> _Work to complete_
The lines needed are those below that contain the word "ochre"; copy each one.

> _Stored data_
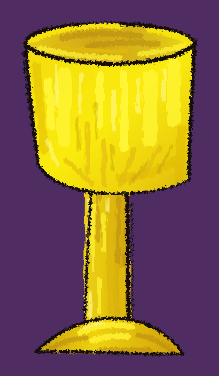
<!DOCTYPE html>
<html lang="en">
<head>
<meta charset="utf-8">
<title>Golden goblet</title>
<style>
:root {
  --ground: #4f2d63;
  --ink: #15110f;
  --yellow: #f6e30d;
  --light: #fff536;
  --pale: #fff98c;
  --gold: #dfb70c;
  --ochre: #b98c10;
}
html, body { margin: 0; height: 100%; overflow: hidden; background: var(--ground); }
svg { display: block; width: 219px; height: 376px; }
.ground { fill: var(--ground); }
.ink { fill: none; stroke: var(--ink); stroke-linecap: round; stroke-linejoin: round; }
.strokes { fill: none; stroke-linecap: round; }
.light { stroke: var(--light); }
.pale { stroke: var(--pale); }
.gold { stroke: var(--gold); }
.ochre { stroke: var(--ochre); }
.yellow { stroke: var(--yellow); }
</style>
</head>
<body>
<svg viewBox="0 0 219 376" role="img" aria-label="Painted yellow goblet with rough black outlines on purple">
  <defs>
    <linearGradient id="bowl-paint" x1="0" y1="0" x2="1" y2="1">
      <stop offset="0" stop-color="#f3dc10"/>
      <stop offset="0.5" stop-color="#fbeb10"/>
      <stop offset="0.8" stop-color="#ecd00c"/>
      <stop offset="1" stop-color="#d9b40c"/>
    </linearGradient>
    <linearGradient id="mouth-paint" x1="0" y1="0" x2="1" y2="0">
      <stop offset="0" stop-color="#e6cb12"/>
      <stop offset="0.4" stop-color="#d0a812"/>
      <stop offset="0.75" stop-color="#d9bb14"/>
      <stop offset="1" stop-color="#f0dc18"/>
    </linearGradient>
    <linearGradient id="stem-paint" x1="0" y1="0" x2="1" y2="0">
      <stop offset="0" stop-color="#e9cd18"/>
      <stop offset="0.4" stop-color="#e8c80e"/>
      <stop offset="1" stop-color="#c99b0e"/>
    </linearGradient>
    <linearGradient id="foot-paint" x1="0" y1="0" x2="1" y2="0">
      <stop offset="0" stop-color="#c9a012"/>
      <stop offset="0.4" stop-color="#eed20f"/>
      <stop offset="1" stop-color="#cfa00e"/>
    </linearGradient>
    <filter id="chalk" x="-10%" y="-10%" width="120%" height="120%">
      <feTurbulence type="fractalNoise" baseFrequency="0.45" numOctaves="2" seed="7" result="grain"/>
      <feDisplacementMap in="SourceGraphic" in2="grain" scale="5" xChannelSelector="R" yChannelSelector="G"/>
    </filter>
    <filter id="brush" x="-10%" y="-10%" width="120%" height="120%">
      <feTurbulence type="fractalNoise" baseFrequency="0.3 0.06" numOctaves="2" seed="3" result="bristle"/>
      <feDisplacementMap in="SourceGraphic" in2="bristle" scale="6" xChannelSelector="R" yChannelSelector="G"/>
    </filter>
    <clipPath id="bowl-area"><path d="M26 47C60 67 160 70 193 44L188 180C165 192 125 194 96 193C70 190 48 179 39 163Z"/></clipPath>
    <clipPath id="mouth-area"><ellipse cx="110" cy="43" rx="85" ry="20"/></clipPath>
    <clipPath id="stem-area"><path d="M85 190H129L131 320H84Z"/></clipPath>
    <clipPath id="foot-area"><path d="M37 353C56 331 80 319 112 318C146 318 169 333 182 354Z"/></clipPath>
  </defs>

  <rect class="ground" width="219" height="376"/>

  <g id="stem">
    <path d="M85 190H129L131 320H84Z" fill="url(#stem-paint)" filter="url(#brush)"/>
    <g class="strokes" clip-path="url(#stem-area)" filter="url(#brush)">
      <path class="ochre" stroke-width="4" opacity="0.5" d="M98 195V240M118 198V262M126 230V310"/>
      <path class="gold" stroke-width="6" d="M110 194V310M122 270V318"/>
      <path class="light" stroke-width="4" opacity="0.7" d="M93 206V270M104 215V250M99 280V312"/>
      <path class="pale" stroke-width="3" opacity="0.7" d="M89 200V226M90 292V316M108 198V211"/>
    </g>
  </g>

  <g id="foot">
    <path d="M37 353C56 331 80 319 112 318C146 318 169 333 182 354Z" fill="url(#foot-paint)" filter="url(#chalk)"/>
    <g class="strokes" clip-path="url(#foot-area)" filter="url(#chalk)">
      <path class="light" stroke-width="6" opacity="0.8" d="M80 333Q104 321 132 327M92 341Q112 334 128 337"/>
      <path class="ochre" stroke-width="5" opacity="0.6" d="M48 350Q70 337 86 338M138 335Q156 338 172 351M100 350H150"/>
      <path class="pale" stroke-width="3" opacity="0.7" d="M84 328Q94 323 104 323"/>
    </g>
  </g>

  <g id="bowl">
    <path d="M26 43C60 67 160 70 193 43L188 180C165 192 125 194 96 193C70 190 48 179 39 163Z" fill="url(#bowl-paint)" filter="url(#chalk)"/>
    <g class="strokes" clip-path="url(#bowl-area)" filter="url(#brush)">
      <path class="gold" stroke-width="9" opacity="0.5" d="M36 66L44 150M182 130L178 180M120 178Q148 178 180 158"/>
      <path class="gold" stroke-width="5" opacity="0.6" d="M88 124V172M104 140V184M134 150L120 186M160 148L142 176M66 160L92 184"/>
      <path class="light" stroke-width="14" opacity="0.8" d="M64 74V140M150 76V140M174 66V120"/>
      <path class="light" stroke-width="8" d="M100 76V124M124 74V148M48 82L52 126"/>
      <path class="pale" stroke-width="4" opacity="0.6" d="M80 74V112M56 66V104M114 92V130M138 80V112M164 70V100M46 140L58 164"/>
      <path class="ochre" stroke-width="3" opacity="0.35" d="M78 118V150M96 104V138M146 164L130 184M172 146L158 172M112 146V170"/>
    </g>
  </g>

  <g id="mouth">
    <ellipse cx="110" cy="43" rx="85" ry="20" fill="url(#mouth-paint)" filter="url(#chalk)"/>
    <g class="strokes" clip-path="url(#mouth-area)" filter="url(#chalk)">
      <path class="yellow" stroke-width="6" d="M32 40Q70 22 120 26M150 30Q176 34 190 42"/>
      <path class="ochre" stroke-width="6" opacity="0.6" d="M62 38Q96 30 140 36M88 46Q122 40 158 44"/>
      <path class="light" stroke-width="5" opacity="0.7" d="M40 48Q80 58 120 58M140 54Q166 52 184 45"/>
      <path class="gold" stroke-width="4" d="M54 46Q84 52 126 51"/>
    </g>
  </g>

  <g id="outline" class="ink" filter="url(#chalk)">
    <path stroke-width="3" d="M25 43C28 33 52 26 84 24"/>
    <path stroke-width="1.5" stroke-dasharray="8 3 2 2" d="M30 34C60 22 120 20 152 25"/>
    <path stroke-width="3" d="M120 24C160 25 190 32 194 42"/>
    <path stroke-width="4" stroke-dasharray="14 3 22 2" d="M25 44C34 56 72 63 112 64C150 64 184 56 194 44"/>
    <path stroke-width="3" d="M26 46C28 90 34 130 38 164"/>
    <path stroke-width="1.5" stroke-dasharray="4 4" d="M23 52C26 90 31 120 34 142"/>
    <path stroke-width="3.5" d="M194 45C193 90 189 130 189 180"/>
    <path stroke-width="1.5" stroke-dasharray="6 4" d="M196 40C196 60 193 76 193 92"/>
    <path stroke-width="3" d="M38 164C46 180 70 190 98 193"/>
    <path stroke-width="2.5" stroke-dasharray="9 4 3 4" d="M98 193C132 195 164 192 189 180"/>
    <path stroke-width="2.5" d="M91 194C88 240 86 280 85 318"/>
    <path stroke-width="4" stroke-dasharray="18 3 30 2" d="M127 194C129 236 127 280 129 318"/>
    <path stroke-width="1.5" stroke-dasharray="2 3" d="M132 204L133 316"/>
    <path stroke-width="3" d="M36 352C56 332 80 319 112 318C146 318 170 334 183 354"/>
    <path stroke-width="3" stroke-dasharray="20 4 9 3" d="M36 352C80 350 140 355 183 354"/>
  </g>
</svg>
</body>
</html>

> _Answer to the exercise_
  --ochre: #b98c10;
.ochre { stroke: var(--ochre); }
      <path class="ochre" stroke-width="4" opacity="0.5" d="M98 195V240M118 198V262M126 230V310"/>
      <path class="ochre" stroke-width="5" opacity="0.6" d="M48 350Q70 337 86 338M138 335Q156 338 172 351M100 350H150"/>
      <path class="ochre" stroke-width="3" opacity="0.35" d="M78 118V150M96 104V138M146 164L130 184M172 146L158 172M112 146V170"/>
      <path class="ochre" stroke-width="6" opacity="0.6" d="M62 38Q96 30 140 36M88 46Q122 40 158 44"/>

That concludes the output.